India is one of the most bio-diverse regions of the world. It contains four of the world’s 36 biodiversity hotspots. Protection of animals is enshrined as a fundamental duty in the Indian Constitution. In addition, there exist several animal welfare legislations in India such as the Prevention of Cruelty to Animals Act 1960 and the Wildlife Protection Act 1972 at the Central level that seek to provide them further protection.
The Constitution of India makes it the “duty of every citizen of India to protect and improve the natural environment, including forests, lakes, rivers, and wildlife, and to have compassion for all living creatures.”
This Constitutional duty of animal protection is supplemented by the Directive Principle of State Policy under Article 48A that:
The State shall endeavor to protect and improve the environment and to safeguard the forests and wildlife of the country.

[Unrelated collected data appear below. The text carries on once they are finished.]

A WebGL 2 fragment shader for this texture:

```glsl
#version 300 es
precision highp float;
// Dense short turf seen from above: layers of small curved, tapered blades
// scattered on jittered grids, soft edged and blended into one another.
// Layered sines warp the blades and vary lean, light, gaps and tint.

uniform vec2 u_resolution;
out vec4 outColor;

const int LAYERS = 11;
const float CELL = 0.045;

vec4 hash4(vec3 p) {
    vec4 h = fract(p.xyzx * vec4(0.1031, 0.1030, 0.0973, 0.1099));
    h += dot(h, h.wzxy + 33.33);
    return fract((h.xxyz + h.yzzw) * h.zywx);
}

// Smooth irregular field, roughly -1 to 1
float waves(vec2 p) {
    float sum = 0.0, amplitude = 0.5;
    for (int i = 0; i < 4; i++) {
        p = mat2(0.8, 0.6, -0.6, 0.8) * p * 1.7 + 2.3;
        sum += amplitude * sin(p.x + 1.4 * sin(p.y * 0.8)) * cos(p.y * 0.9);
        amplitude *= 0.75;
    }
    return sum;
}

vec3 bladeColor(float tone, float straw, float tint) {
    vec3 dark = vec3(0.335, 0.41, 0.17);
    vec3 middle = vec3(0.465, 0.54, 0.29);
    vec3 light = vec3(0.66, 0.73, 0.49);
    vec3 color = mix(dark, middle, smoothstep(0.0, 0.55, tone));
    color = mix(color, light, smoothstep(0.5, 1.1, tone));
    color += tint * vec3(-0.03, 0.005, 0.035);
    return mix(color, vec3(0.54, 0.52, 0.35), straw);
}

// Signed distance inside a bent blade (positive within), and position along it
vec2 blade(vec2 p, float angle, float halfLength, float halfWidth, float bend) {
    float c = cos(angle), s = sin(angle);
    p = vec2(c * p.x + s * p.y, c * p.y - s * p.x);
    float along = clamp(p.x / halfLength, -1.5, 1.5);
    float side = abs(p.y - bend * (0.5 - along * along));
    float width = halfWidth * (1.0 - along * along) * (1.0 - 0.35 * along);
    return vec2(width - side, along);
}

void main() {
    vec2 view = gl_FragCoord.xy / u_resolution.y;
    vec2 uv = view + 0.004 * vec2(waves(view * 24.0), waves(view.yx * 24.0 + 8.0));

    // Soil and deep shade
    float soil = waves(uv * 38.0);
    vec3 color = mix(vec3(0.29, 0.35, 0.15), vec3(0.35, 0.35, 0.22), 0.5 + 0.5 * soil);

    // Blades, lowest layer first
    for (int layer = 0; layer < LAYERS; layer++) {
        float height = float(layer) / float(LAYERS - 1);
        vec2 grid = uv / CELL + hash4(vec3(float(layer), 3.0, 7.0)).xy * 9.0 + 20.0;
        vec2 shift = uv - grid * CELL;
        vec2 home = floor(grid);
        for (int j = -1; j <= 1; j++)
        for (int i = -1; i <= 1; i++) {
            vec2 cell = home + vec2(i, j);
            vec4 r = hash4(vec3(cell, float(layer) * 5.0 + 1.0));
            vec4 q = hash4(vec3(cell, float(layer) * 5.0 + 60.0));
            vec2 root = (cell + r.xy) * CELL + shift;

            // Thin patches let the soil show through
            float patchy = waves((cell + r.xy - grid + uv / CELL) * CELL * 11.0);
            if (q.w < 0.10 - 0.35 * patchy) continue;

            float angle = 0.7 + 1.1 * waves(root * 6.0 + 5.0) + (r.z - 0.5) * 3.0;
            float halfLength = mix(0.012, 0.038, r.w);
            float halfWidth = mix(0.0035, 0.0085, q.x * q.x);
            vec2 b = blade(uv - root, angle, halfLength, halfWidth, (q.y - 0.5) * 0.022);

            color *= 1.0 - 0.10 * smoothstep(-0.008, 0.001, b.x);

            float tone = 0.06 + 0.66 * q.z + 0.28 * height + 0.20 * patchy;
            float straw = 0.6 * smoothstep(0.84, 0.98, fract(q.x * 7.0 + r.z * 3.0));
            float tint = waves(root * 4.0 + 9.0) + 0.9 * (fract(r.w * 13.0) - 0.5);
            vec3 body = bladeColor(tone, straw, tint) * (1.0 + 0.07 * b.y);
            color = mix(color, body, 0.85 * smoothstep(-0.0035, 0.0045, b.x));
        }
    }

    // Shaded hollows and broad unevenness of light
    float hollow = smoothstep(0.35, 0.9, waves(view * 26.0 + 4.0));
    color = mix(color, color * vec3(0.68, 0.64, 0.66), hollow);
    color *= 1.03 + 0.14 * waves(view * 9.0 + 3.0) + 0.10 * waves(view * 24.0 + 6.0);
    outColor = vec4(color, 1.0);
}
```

Both the above constitutional provisions were introduced by the 42nd Amendment in 1976. While they are not directly enforceable in Indian courts, they lay down the groundwork for legislation, policies, and state directives in the furtherance of animal protection at the Central and State levels. Moreover, they may be enforced in courts by taking an expansive judicial interpretation and bringing them within the ambit of the Fundamental Right to Life and Liberty under Article 21 which is judicially enforceable.
When endeavoring to create further protections for marine ecosystems and the species that live there around the coastline of India, it is vital to first have a basic understanding of the laws that currently exist to safeguard these creatures. Below are the policies currently in existence in India to provide protection to the species we share this space with.